[TASK DETAILS]:
Report the count of lines in the entries below that contain "caret", and leave out everything else.

(Beginning of GIVEN INFORMATION)

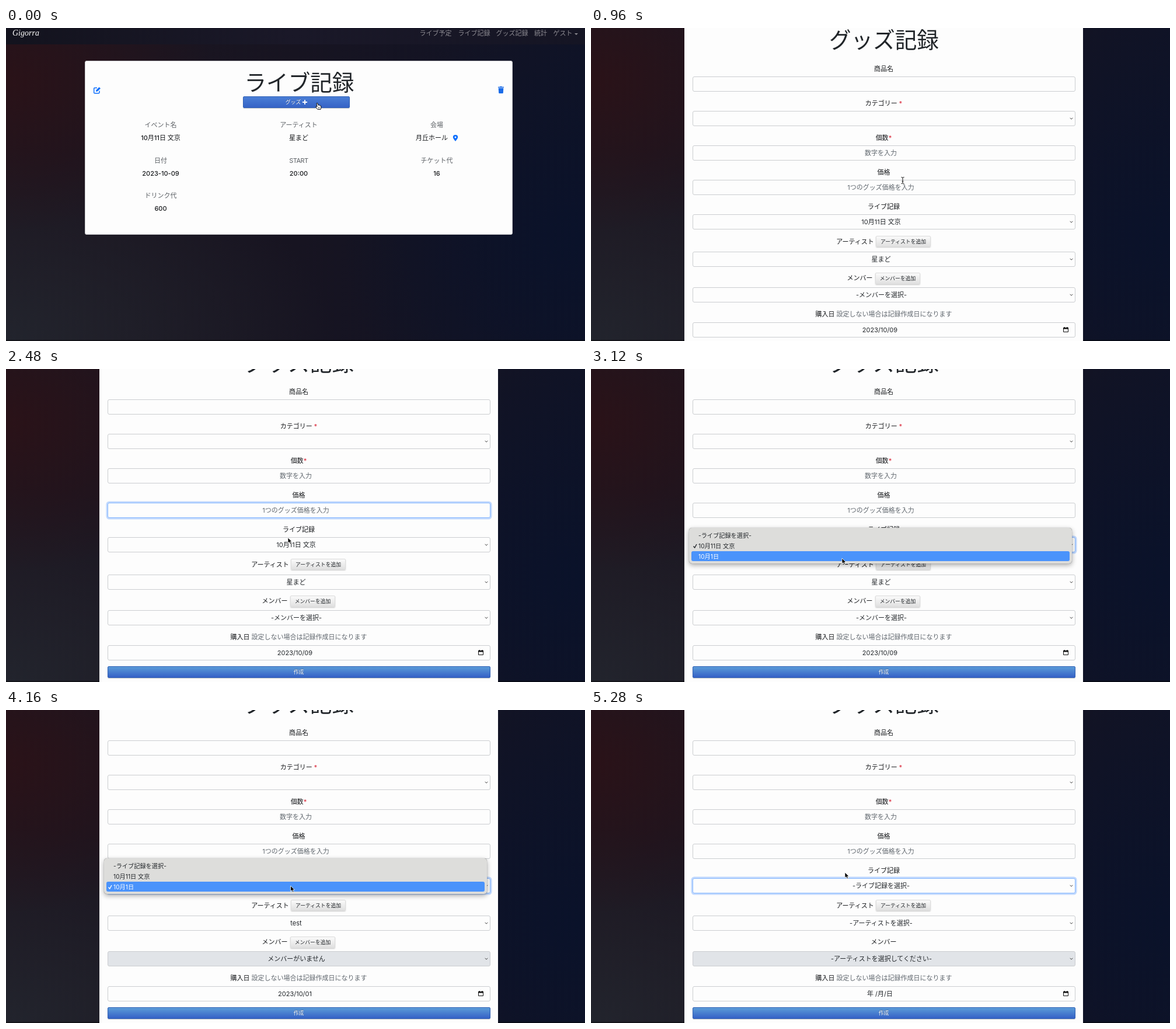
Animation of 992x536 px, one loop 5440 ms. Source, as an HTML page:

```html
<!DOCTYPE html>
<html lang="ja">
<head>
<meta charset="utf-8">
<title>ライブ記録</title>
<style>
html, body { margin: 0; width: 100%; height: 100%; overflow: hidden; }
body { background: #14121b; }
#stage {
  position: relative; width: 992px; height: 536px; overflow: hidden;
  font: 11px Inter, "Noto Sans CJK JP", "Noto Sans CJK", sans-serif; color: #212529;
  background:
    linear-gradient(#0000 534px, #0006 534px),
    radial-gradient(ellipse 360px 260px at 0 90px, #2a1218 0, #2a121800 100%),
    radial-gradient(ellipse 560px 330px at 0 536px, #22242d 0, #22242d00 100%),
    radial-gradient(ellipse 420px 380px at 992px 360px, #0a122a 0, #0a122a00 100%),
    linear-gradient(90deg, #1d1620, #171421 50%, #101326);
}
#stage div, #stage svg { position: absolute; box-sizing: border-box; }
#stage svg { overflow: visible; }
.page { left: 0; top: 0; width: 992px; height: 536px; }
.nav { left: 0; top: 0; width: 992px; height: 28px; background: linear-gradient(90deg, #13131e, #1a1828 50%, #151524); }
.t { width: 400px; line-height: 20px; text-align: center; white-space: nowrap; }
.link { color: #8d8b92; }
.brand { width: auto; color: #fff; font: italic 14px/20px "Liberation Serif", serif; }
.caret { left: 974px; top: 9px; border: 3px solid #0000; border-top-color: #8d8b92; border-bottom: 0; }
.card { background: #fdfdfd; }
.card.framed { border: 1px solid #c8c8cb; border-radius: 3px; }
.title { font-size: 37.6px; }
.strong { font-weight: 500; color: #16181b; }
.gray { color: #5c6065; }
.hint { color: #60676e; font-weight: 400; }
.red { color: #dc3545; }
.small { font-size: 8.8px; }
.blue {
  border: 1px solid #2f5fb5; border-radius: 2px; box-shadow: 0 1px 1px #0003;
  background: linear-gradient(#5b9bd8, #3561c6);
}
.blue.deep { background: linear-gradient(#4a7ed6, #3663c6); }
.white { color: #fff; text-shadow: 0 -1px 0 #0005; }
.add {
  border: 1px solid #dcdcdc; border-radius: 2px; box-shadow: 0 1px 2px #0003;
  background: linear-gradient(#fafafa, #e0e0e0);
}
.field { left: 174px; width: 656px; height: 26px; border: 1px solid #cbcdd0; border-radius: 3px; background: #fdfdfd; }
.field.focus { border-color: #86b7fe; box-shadow: 0 0 0 2.5px #0d6efd40; }
.field.off { background: #e1e4e8; }
#spin { left: 810px; top: 235px; width: 10px; height: 14px; border-radius: 2px; background: #e6e6e6; }
#caret { left: 496px; top: 236px; width: 1px; height: 12px; background: #222; }
#menu {
  left: 168px; width: 656px; height: 61px; border-radius: 5px; font-size: 10.2px;
  background: #dddddb; box-shadow: 0 0 1px #0009, 0 3px 8px #0005;
}
#hl { left: 4px; width: 648px; height: 17px; border-radius: 3px; background: #4a93fb; }
#menu .item { left: 16px; line-height: 18px; white-space: nowrap; }
#menu .on { color: #fff; }
</style>
</head>
<body>
<div id="stage"></div>
<script>
const LOOP = 5440, STEP = 80;
const DROP = 104; // scroll distance from page top to the final rest

const text = (x, y, s, cls = '', id = '') =>
  `<div class="t ${cls}" id="${id}" style="left:${x - 200}px;top:${y - 10}px">${s}</div>`;
const rect = (cls, x, y, w, h) =>
  `<div class="${cls}" style="left:${x}px;top:${y}px;width:${w}px;height:${h}px"></div>`;
const svg = (x, y, body, id = '') =>
  `<svg id="${id}" width="1" height="1" style="left:${x}px;top:${y}px" fill="none">${body}</svg>`;
const label = (x, y, s, id) => text(x, y, s, 'strong', id);
const field = (y, id = '') => `<div class="field" id="${id}" style="top:${y - 13}px"></div>`;
const chevron = y => svg(823, y, '<path d="M-2.3-1.2 0 1.2 2.3-1.2" stroke="#444"/>');

const nav = '<div class="nav"></div>'
  + '<div class="t brand" style="left:11px;top:-1px">Gigorra</div>'
  + [[736, 'ライブ予定'], [802, 'ライブ記録'], [867, 'グッズ記録'], [916, '統計'], [954, 'ゲスト']]
    .map(([x, s]) => text(x, 9, s, 'link')).join('')
  + '<div class="caret"></div>';

const pair = (x, y, name, value, shift = 0) => text(x, y, name, 'gray') + label(x - shift, y + 22, value);

const record = nav
  + rect('card framed', 135, 56, 733, 298)
  + text(502.5, 94, 'ライブ記録', 'title')
  + rect('blue deep', 406, 117, 183, 20)
  + text(492, 126.5, 'グッズ', 'white small')
  + svg(511.5, 126.5, '<path d="M-4 0H4M0-4V4" stroke="#fff" stroke-width="1.8"/>')
  + svg(150, 101, '<path d="M6 1.5H2Q.7 1.5.7 2.8V9.5Q.7 10.8 2 10.8H8.7Q10 10.8 10 9.5V6.5" stroke="#0d6efd" stroke-width="1.5"/>'
    + '<path d="M4 8 4.5 5.3 9.6.2 12 2.6 6.8 7.6Z" fill="#0d6efd"/>')
  + svg(843, 100, '<path d="M0 .8H3L3.6 0H6.4L7 .8H10V2.3H0ZM.7 3H9.3L8.8 11Q8.7 12 7.8 12H2.2Q1.3 12 1.2 11Z" fill="#1a6be8"/>')
  + pair(265, 166, 'イベント名', '10月11日 文京')
  + pair(501.5, 166, 'アーティスト', '星まど')
  + pair(738, 166, '会場', '月丘ホール', 8.5)
  + svg(769.5, 183, '<path fill-rule="evenodd" d="M0 11Q-4.2 6-4.2 4A4.2 4 0 0 1 4.2 4Q4.2 6 0 11ZM-1.5 4A1.5 1.5 0 0 0 1.5 4 1.5 1.5 0 0 0-1.5 4Z" fill="#0d6efd"/>')
  + pair(265, 226.5, '日付', '2023-10-09')
  + pair(501.5, 226.5, '<span style="letter-spacing:-.5px">START</span>', '20:00')
  + pair(738, 226.5, 'チケット代', '16')
  + pair(265, 287, 'ドリンク代', '600');

const form = `<div style="left:0;top:${-DROP}px">${nav}</div>`
  + rect('card', 160, -48, 683, 700)
  + text(502, -10, 'グッズ記録', 'title')
  + label(501.5, 38.7, '商品名') + field(65)
  + label(501.5, 97.7, 'カテゴリー <span class="red">*</span>') + field(124) + chevron(124)
  + label(501.5, 156.7, '個数<span class="red">*</span>') + field(183) + text(496.5, 183, '数字を入力', 'hint')
  + label(501.5, 215.7, '価格') + field(242, 'price') + text(496.5, 242, '1つのグッズ価格を入力', 'hint')
  + '<div id="spin"></div><div id="caret"></div>'
  + svg(815, 242, '<path d="M-2.5-1.5H2.5L0-5ZM-2.5 1.5H2.5L0 5Z" fill="#333"/>', 'arrows')
  + label(501.5, 274.7, 'ライブ記録') + field(301, 'live') + text(497, 301, '', '', 'liveText') + chevron(301)
  + label(452.5, 335, 'アーティスト') + rect('add', 488, 325, 94, 19) + text(535, 334.5, 'アーティストを追加', 'small')
  + field(364.5) + text(497, 364.5, '', '', 'artistText') + chevron(364.5)
  + label(460.5, 397, 'メンバー', 'memberLabel')
  + `<div id="memberAdd">${rect('add', 487, 388, 77, 20)}${text(525.5, 398, 'メンバーを追加', 'small')}</div>`
  + field(426, 'member') + text(497.5, 426, '', '', 'memberText') + chevron(426)
  + label(501.5, 458.5, '購入日 <span class="hint">設定しない場合は記録作成日になります</span>')
  + field(485.5) + text(495, 485.5, '', '', 'dateText')
  + svg(809, 481, '<path d="M.5 1.5H8.5V8.5H.5Z" stroke="#111"/><path d="M0 1H9V3.5H0ZM1.5 0H3V1H1.5ZM6 0H7.5V1H6Z" fill="#111"/>')
  + rect('blue', 173.5, 509, 656, 20) + text(501.5, 519, '作成', 'white small');

const events = ['-ライブ記録を選択-', '10月11日 文京', '10月1日'];
const menu = '<div id="menu"><div id="hl"></div>'
  + events.map((s, i) => `<div class="item" style="top:${3.5 + 18 * i}px">${s}</div>`).join('')
  + svg(7, 0, '<path d="M.5 .5 2.7 3 6-3" stroke="currentColor" stroke-width="1.4"/>', 'check') + '</div>';

const pointers = svg(0, 0, '<path d="M0 0V9.5L2.2 7.5 3.8 11 5.5 10.2 4 7H7Z" fill="#000" stroke="#fff" stroke-width=".8"/>', 'arrow')
  + svg(0, 0, '<path d="M-2.5-5.5Q0-5.5 0-4.3 0-5.5 2.5-5.5M0-4.5V4.5M-2.5 5.5Q0 5.5 0 4.3 0 5.5 2.5 5.5M-1.3 1.5H1.3" stroke="#111"/>', 'beam')
  + svg(0, 0, '<path d="M-3-5Q-2-6-1-5L0-1.8Q1-2.5 1.8-1.6 2.8-2 3.3-1.1 4.5-1.2 4.7 0L4.8 2.5 4 5.5H-1L-4.2 1.2Q-4.5-.2-3.2 0L-1.9.9Z" fill="#fff" stroke="#000" stroke-width=".9"/><path d="M.5 1.5V4M2 1.5V4" stroke="#000" stroke-width=".6"/>', 'hand');

const stage = document.getElementById('stage');
stage.innerHTML = `<div class="page" id="record">${record}</div><div class="page" id="form">${form}</div>${menu}${pointers}`;

const $ = id => document.getElementById(id);
const show = (id, on) => { $(id).style.visibility = on ? 'visible' : 'hidden'; };
const items = [...document.querySelectorAll('#menu .item')];

// Field values for each chosen event, listed in menu order
const values = [
  { artist: '-アーティストを選択-', member: '-アーティストを選択してください-', date: '年 /月/日' },
  { artist: '星まど', member: '-メンバーを選択-', date: '2023/10/09' },
  { artist: 'test', member: 'メンバーがいません', date: '2023/10/01' },
];

const path = [
  [0, 535, 134], [400, 535, 135], [640, 534, 261], [1120, 534, 261], [1680, 526, 257],
  [1840, 522, 249], [2240, 522, 249], [2560, 470, 302], [2800, 440, 306], [3040, 430, 324],
  [3280, 430, 324], [3520, 554, 313], [3760, 556, 313], [3920, 540, 304], [4240, 470, 300],
  [4720, 411, 271], [4800, 410, 270], [4960, 411, 270], [5280, 435, 278], [LOOP, 435, 278],
];
const scrolls = [[0, 104], [560, 104], [720, 88], [960, 31], [1040, 11], [1120, 0], [LOOP, 0]];
const shapes = [[0, 'hand'], [400, 'arrow'], [560, 'beam'], [2400, 'arrow'], [3600, 'beam'], [3840, 'arrow']];

function at(keys, t) {
  const i = keys.findIndex(k => k[0] > t), a = keys[i - 1], b = keys[i];
  const p = (t - a[0]) / (b[0] - a[0]);
  return a.slice(1).map((v, n) => v + (b[n + 1] - v) * p);
}

function draw(t) {
  const within = (a, b) => t >= a && t < b;
  const onForm = t >= 400;
  $('record').style.display = onForm ? 'none' : 'block';
  $('form').style.display = onForm ? 'block' : 'none';
  $('form').style.top = Math.round(at(scrolls, t)[0]) + 'px';

  const [x, y] = at(path, t);
  const shape = shapes.filter(s => s[0] <= t).pop()[1];
  for (const id of ['arrow', 'beam', 'hand']) {
    show(id, id === shape);
    $(id).style.transform = `translate(${x}px, ${y}px)`;
  }

  const typing = within(1840, 2560);
  $('price').classList.toggle('focus', typing);
  show('caret', typing && t < 2320);
  show('spin', within(1760, 2400));
  show('arrows', within(1760, 2400));
  $('live').classList.toggle('focus', t >= 2560);

  const pick = t < 3440 ? 1 : t < 5120 ? 2 : 0;
  const v = values[pick];
  $('liveText').textContent = events[pick];
  $('artistText').textContent = v.artist;
  $('memberText').textContent = v.member;
  $('dateText').textContent = v.date;
  $('member').classList.toggle('off', pick !== 1);
  $('memberAdd').style.display = pick ? 'block' : 'none';
  $('memberLabel').style.left = (pick ? 260.5 : 301.5) + 'px';

  // The list opens with the chosen row lying over the field
  const open = within(2560, 3360) || within(3920, 5040);
  $('menu').style.display = open ? 'block' : 'none';
  if (!open) return;
  const top = 290 - 18 * pick;
  const blink = within(3200, 3280) || within(4880, 4960);
  const row = blink ? -1 : Math.floor((y - top - 4) / 18);
  $('menu').style.top = top + 'px';
  $('hl').style.top = 4 + 18 * row + 'px';
  show('hl', row >= 0);
  items.forEach((el, i) => el.classList.toggle('on', i === row));
  $('check').style.top = 12.5 + 18 * pick + 'px';
  $('check').style.color = row === pick ? '#fff' : '#212529';
}

const start = performance.now();
function tick() {
  const t = (performance.now() - start) % LOOP;
  draw(Math.floor(t / STEP) * STEP);
  requestAnimationFrame(tick);
}
tick();
</script>
</body>
</html>
```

(End of GIVEN INFORMATION)

[TASK SOLUTION]:
5